The fate of the 30-year mortgage has been questioned in recent years, but an article in Bloomberg takes a look back at how the product saved the housing market.
Before the 30-year emerged, banks mostly gave balloon loans with terms of just three to five years. However, after the stock-market crash of 1929, investors stopped buying mortgage bonds, the article says.
In order to get the economy to start flowing again, former president Franklin D. Roosevelt pushed for a national mortgage market.

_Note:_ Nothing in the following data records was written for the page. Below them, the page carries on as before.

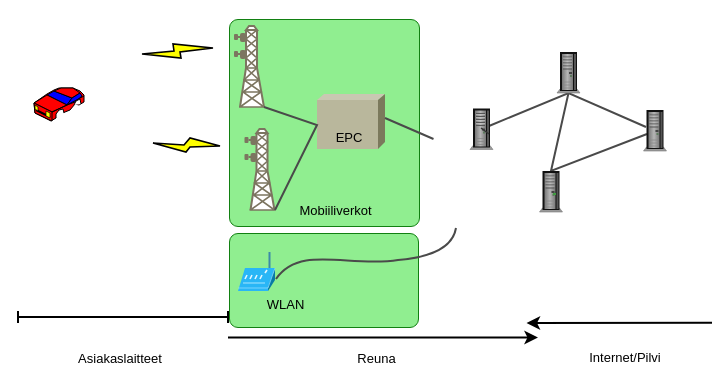
<!DOCTYPE html>
<html lang="fi">
<head>
<meta charset="utf-8">
<title>Verkon rakenne</title>
<style>
:root {
  --paper: #ffffff;
  --ink: #000000;
  --zone: #90ee90;
  --zone-edge: #128012;
  --link: #4a4a4a;
  --mast: #7c7560;
  --box-front: #b9b79c;
  --box-top: #c9c8b2;
  --box-side: #7b795c;
  --bolt: #ffff00;
  --router: #29b6f6;
}
* { box-sizing: border-box; margin: 0; }
html, body { width: 724px; height: 384px; overflow: hidden; background: var(--paper); }
.diagram {
  position: relative; width: 724px; height: 384px; overflow: hidden;
  font: 13px/16px "Liberation Sans", Arial, sans-serif; color: var(--ink);
}
.zone {
  position: absolute; left: 229px; width: 190px;
  background: var(--zone); border: 1.4px solid var(--zone-edge); border-radius: 9px;
}
.zone-mobile { top: 19px; width: 191px; height: 208px; }
.zone-wlan { top: 233px; height: 95px; }
.drawing { position: absolute; inset: 0; }
.label { position: absolute; transform: translateX(-50%); white-space: nowrap; }
.label-epc { left: 349px; top: 130px; }
.label-mobile { left: 335.5px; top: 203px; }
.label-wlan { left: 285.5px; top: 297px; }
.label-clients { left: 120px; top: 351px; }
.label-edge { left: 376.5px; top: 351px; }
.label-cloud { left: 625px; top: 350px; }
.link { fill: none; stroke: var(--link); stroke-width: 2; }
.bolt { fill: var(--bolt); stroke: var(--ink); stroke-width: 1.6; stroke-linejoin: miter; }
.span { fill: none; stroke: var(--ink); stroke-width: 2; }
</style>
</head>
<body>
<main class="diagram">
  <section class="zone zone-mobile"></section>
  <section class="zone zone-wlan"></section>

  <svg class="drawing" width="724" height="384" viewBox="0 0 724 384" aria-hidden="true">
    <defs>
      <g id="mast">
        <path d="M12 5L15 1H20L23 5V43L30 82H6L12 43Z" fill="#fff"/>
        <path d="M12 5H23L20 1H15ZM12 5V43L6 82M23 5V43L30 82" fill="none" stroke="var(--mast)" stroke-width="2"/>
        <path d="M12 5L23 14L12 23L23 33L12 43M23 5L12 14L23 23L12 33L23 43M12 43H23M12 43L25 55L9 67L30 82M23 43L10 55L27 67L6 82M10 55H25M8 67H27M5 82H31" fill="none" stroke="var(--mast)" stroke-width="1.6"/>
        <g id="antenna" fill="var(--mast)">
          <rect x="0" y="9" width="4" height="6" rx="1"/>
          <rect x="4" y="11" width="8" height="2"/>
          <rect x="6" y="8" width="6" height="9" rx="2"/>
        </g>
        <use href="#antenna" y="17"/>
      </g>
      <linearGradient id="case">
        <stop offset="0" stop-color="#777"/>
        <stop offset=".5" stop-color="#b5b5b5"/>
        <stop offset="1" stop-color="#777"/>
      </linearGradient>
      <g id="server">
        <path d="M3 37H20L23 41H0Z" fill="#999" stroke="#777" stroke-width=".6"/>
        <rect x="3" y="0" width="17" height="39" fill="#111"/>
        <rect x="5" y="2" width="11" height="36" fill="url(#case)"/>
        <rect x="17" y="2" width="2" height="36" fill="#555"/>
        <path d="M6 5H15M6 8H15M6 11H15M6 14H15M6 17H15" stroke="#555"/>
        <path d="M6 6H15M6 9H15M6 12H15M6 15H15" stroke="#ccc" stroke-width=".6"/>
        <rect x="12" y="20" width="3" height="2" fill="#444"/>
        <rect x="13" y="23" width="2" height="2" fill="#5c7a5c"/>
        <path d="M6 30H15M6 33H15M6 36H15" stroke="#888" stroke-width=".8"/>
      </g>
    </defs>

    <g id="car" stroke="#000" stroke-width="1" stroke-linejoin="round">
      <path d="M34 103L47 94L54 90L59 88H73L80 91L84 95V102L79 105L75 104L70 110L60 114L56 118L51 121L35 113Z" fill="#f00"/>
      <path d="M47 95L54 91L72 98L67 105Z" fill="#00f"/>
      <path d="M54 91L61 88H73L80 93L72 98Z" fill="#f00"/>
      <path d="M67 105L72 98L80 93L82 96L75 102Z" fill="#00f"/>
      <path d="M34 103L47 95L67 105L52 112Z" fill="#f00"/>
      <path d="M52 112L67 105L84 96" fill="none"/>
      <path d="M34 103L52 112V121L35 113Z" fill="#f00"/>
      <path d="M36 110L50 117" stroke-width="2" fill="none"/>
      <path d="M35 105L38 107V111L35 109ZM46 111L50 113V118L46 116Z" fill="#ff0" stroke-width=".7"/>
      <path d="M56 118V114L59 110L63 109L64 113L61 117ZM74 105L76 101L80 99L81 104Z" fill="#fff" stroke="none"/>
      <path d="M56 118V114L59 110L63 109L64 113M74 105L76 101L80 99L81 104" fill="none"/>
    </g>

    <g id="radio-signals" class="bolt">
      <path d="M142 54L174 51L173 44L213 48L180 52L181 58Z"/>
      <path d="M153 143L184 145L190 138L220 146L190 147L186 152Z"/>
    </g>

    <use href="#mast" x="234" y="25"/>
    <use href="#mast" x="244.500" y="128"/>

    <g id="epc-node">
      <path d="M317 100L324 94H385L378 100Z" fill="var(--box-top)"/>
      <path d="M378 100L385 94V142L378 149Z" fill="var(--box-side)"/>
      <rect x="317" y="100" width="61" height="49" fill="var(--box-front)"/>
    </g>

    <g id="wlan-router">
      <path d="M269.500 252V269" stroke="#3b8aa8" stroke-width="2"/>
      <path d="M245 268H275L268 291H238Z" fill="var(--router)"/>
      <path d="M275 268V280L268 291V287Z" fill="#087aa5"/>
      <path d="M238 288H268L275 268" fill="none" stroke="#8bdcff" stroke-width=".8"/>
      <path d="M245 279L247 275M250 279L252 275M255 279L257 275M260 279L262 275M265 273L267 270" stroke="#e4f7ff" stroke-width="1.600"/>
      <path d="M243 283H265" stroke="#a8e6ff"/>
    </g>

    <g id="network-links" class="link">
      <path d="M264 107L317 125L275 210"/>
      <path d="M385 118L433.500 139"/>
      <path d="M276 279C300 244 350 268 398 260C434 257 453 246 456 228"/>
      <path d="M489 126L568.500 93L646 127"/>
      <path d="M568.500 93L551 171L647 134"/>
    </g>

    <g id="cloud-servers">
      <use href="#server" x="557" y="52"/>
      <use href="#server" x="470" y="108.500"/>
      <use href="#server" x="643.500" y="110"/>
      <use href="#server" x="539.500" y="171"/>
      <path d="M481 128L489 134" stroke="#333" stroke-width="1.500"/>
      <path d="M553 194H556" stroke="#3f9d3f" stroke-width="2"/>
    </g>

    <g id="extent-lines">
      <path class="span" d="M18 317H228M18 311V323M228 311V323"/>
      <path class="span" d="M228 337.500H530"/>
      <path d="M538 337.500L524 344.500L527.500 337.500L524 330.500Z"/>
      <path class="span" d="M712 322.700L534 323"/>
      <path d="M526.500 323L540.500 316L537 323L540.500 330Z"/>
    </g>
  </svg>

  <span class="label label-epc">EPC</span>
  <span class="label label-mobile">Mobiiliverkot</span>
  <span class="label label-wlan">WLAN</span>
  <span class="label label-clients">Asiakaslaitteet</span>
  <span class="label label-edge">Reuna</span>
  <span class="label label-cloud">Internet/Pilvi</span>
</main>
</body>
</html>
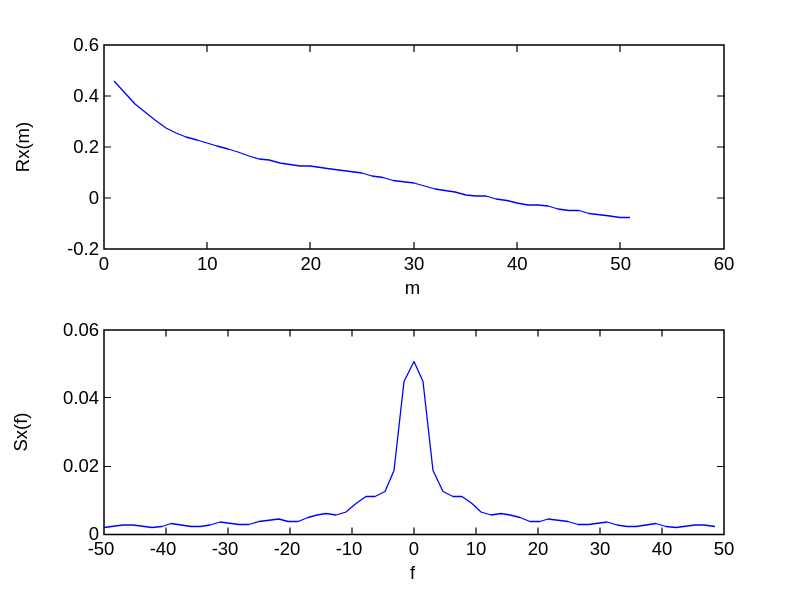
<!DOCTYPE html>
<html lang="en">
<head>
<meta charset="utf-8">
<title>Rx(m) and Sx(f)</title>
<style>
:root { --paper: #fff; --ink: #000; --curve: #00f; }
* { box-sizing: border-box; margin: 0; padding: 0; }
body { width: 801px; height: 602px; overflow: hidden; background: var(--paper); }
.charts {
  width: 801px; height: 602px; padding-top: 45px;
  display: flex; flex-direction: column; gap: 31px;
  font: 18.5px/20px "Liberation Sans", Arial, sans-serif; color: var(--ink);
}
.chart {
  display: grid; height: 254px; flex: none;
  grid-template: 204px 30px 20px / 57px 42px 5px 620px;
}
.y-title { grid-area: 1 / 1; display: grid; place-items: center; white-space: nowrap; }
.y-title span { transform: rotate(-90deg); }
.y-ticks { grid-area: 1 / 2; display: flex; flex-direction: column; justify-content: space-between; list-style: none; }
.y-ticks li { height: 0; line-height: 0; text-align: right; white-space: nowrap; display: flex; justify-content: flex-end; }
.plot { grid-area: 1 / 4; width: 620px; height: 204px; overflow: visible; }
.x-ticks { grid-area: 2 / 4; display: flex; justify-content: space-between; padding-top: 5px; list-style: none; }
.x-ticks li { width: 0; display: flex; justify-content: center; white-space: nowrap; }
.x-ticks .negative { margin-left: -3px; margin-right: 3px; }
.x-title { grid-area: 3 / 4; text-align: center; margin-top: -1px; margin-right: 3px; }
.frame { fill: none; stroke: var(--ink); stroke-width: 1.5; }
.ticks { fill: none; stroke: var(--ink); stroke-width: 1.2; }
.curve { fill: none; stroke: var(--curve); stroke-width: 1.3; stroke-linejoin: round; }
</style>
</head>
<body>
<main class="charts">
  <section class="chart" aria-label="Rx(m) against m">
    <p class="y-title"><span style="margin-left:-11px">Rx(m)</span></p>
    <ul class="y-ticks"><li>0.6</li><li>0.4</li><li>0.2</li><li>0</li><li>-0.2</li></ul>
    <svg class="plot" viewBox="104 45 620 204" role="img" aria-label="Curve falling from 0.46 to -0.08">
      <rect class="frame" x="104" y="45" width="620" height="204"/>
      <path class="ticks" d="M207 45v7M310 45v7M414 45v7M517 45v7M620 45v7M207 249v-7M310 249v-7M414 249v-7M517 249v-7M620 249v-7M104 96h7M104 147h7M104 198h7M725 96h-8M725 147h-8M725 198h-8"/>
      <polyline class="curve" points="114,81 125,93 135,104 145,112 155,120 166,128 176,133 186,137 197,140 207,143 217,146 228,149 238,152 249,156 259,159 269,160 280,163 300,166 310,166 331,169 362,173 372,176 383,177.5 393,180.5 414,183 435,189 455,192 466,195 476,196 486,196 496,199 507,200.5 517,203 528,205 538,205 548,206 558,209 569,210.5 579,210.5 589,213.5 610,216 620,217.5 630,217.5"/>
    </svg>
    <ul class="x-ticks"><li>0</li><li>10</li><li>20</li><li>30</li><li>40</li><li>50</li><li>60</li></ul>
    <p class="x-title">m</p>
  </section>

  <section class="chart" aria-label="Sx(f) against f">
    <p class="y-title"><span style="margin-left:-16px">Sx(f)</span></p>
    <ul class="y-ticks"><li>0.06</li><li>0.04</li><li>0.02</li><li>0</li></ul>
    <svg class="plot" viewBox="104 330.5 620 204" role="img" aria-label="Symmetric curve with a peak of 0.05 at zero">
      <rect class="frame" x="104" y="330.5" width="620" height="204.5"/>
      <path class="ticks" d="M166 330v7M228 330v7M290 330v7M352 330v7M414 330v7M476 330v7M538 330v7M600 330v7M662 330v7M166 535v-7M228 535v-7M290 535v-7M352 535v-7M414 535v-7M476 535v-7M538 535v-7M600 535v-7M662 535v-7M104 398h7M104 467h7M725 398h-8M725 467h-8"/>
      <polyline class="curve" points="104,528 123,525.5 133,525.5 152,528 162,527 171,524 191,527 200,527 210,525.5 220,522.5 239,525 249,525 259,522 279,519.5 288,522 298,522 308,518 317,515.5 326,514 336,515.5 346,512.5 356,504 366,497 375,497 385,492 394,471 404,382 414,362 423,382 433,471 443,492 453,497 462,497 472,504 481,512.5 491,515.5 501,514 510,515.5 520,518 530,522 540,522 548,519.5 568,522 578,525 589,525 607,522.5 617,525.5 627,527 636,527 656,524 666,527 676,528 695,525.5 704,525.5 715,527"/>
    </svg>
    <ul class="x-ticks"><li class="negative">-50</li><li class="negative">-40</li><li class="negative">-30</li><li class="negative">-20</li><li class="negative">-10</li><li>0</li><li>10</li><li>20</li><li>30</li><li>40</li><li>50</li></ul>
    <p class="x-title">f</p>
  </section>
</main>
</body>
</html>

Mortgage amortization, as such a plan was called, eradicated the need for refinancing, which made the balloon mortgages so precarious. A long period made the mortgages independent of short-term fluctuations in the economy. Borrowers wouldn’t have to weather both unemployment and refinancing at the same time.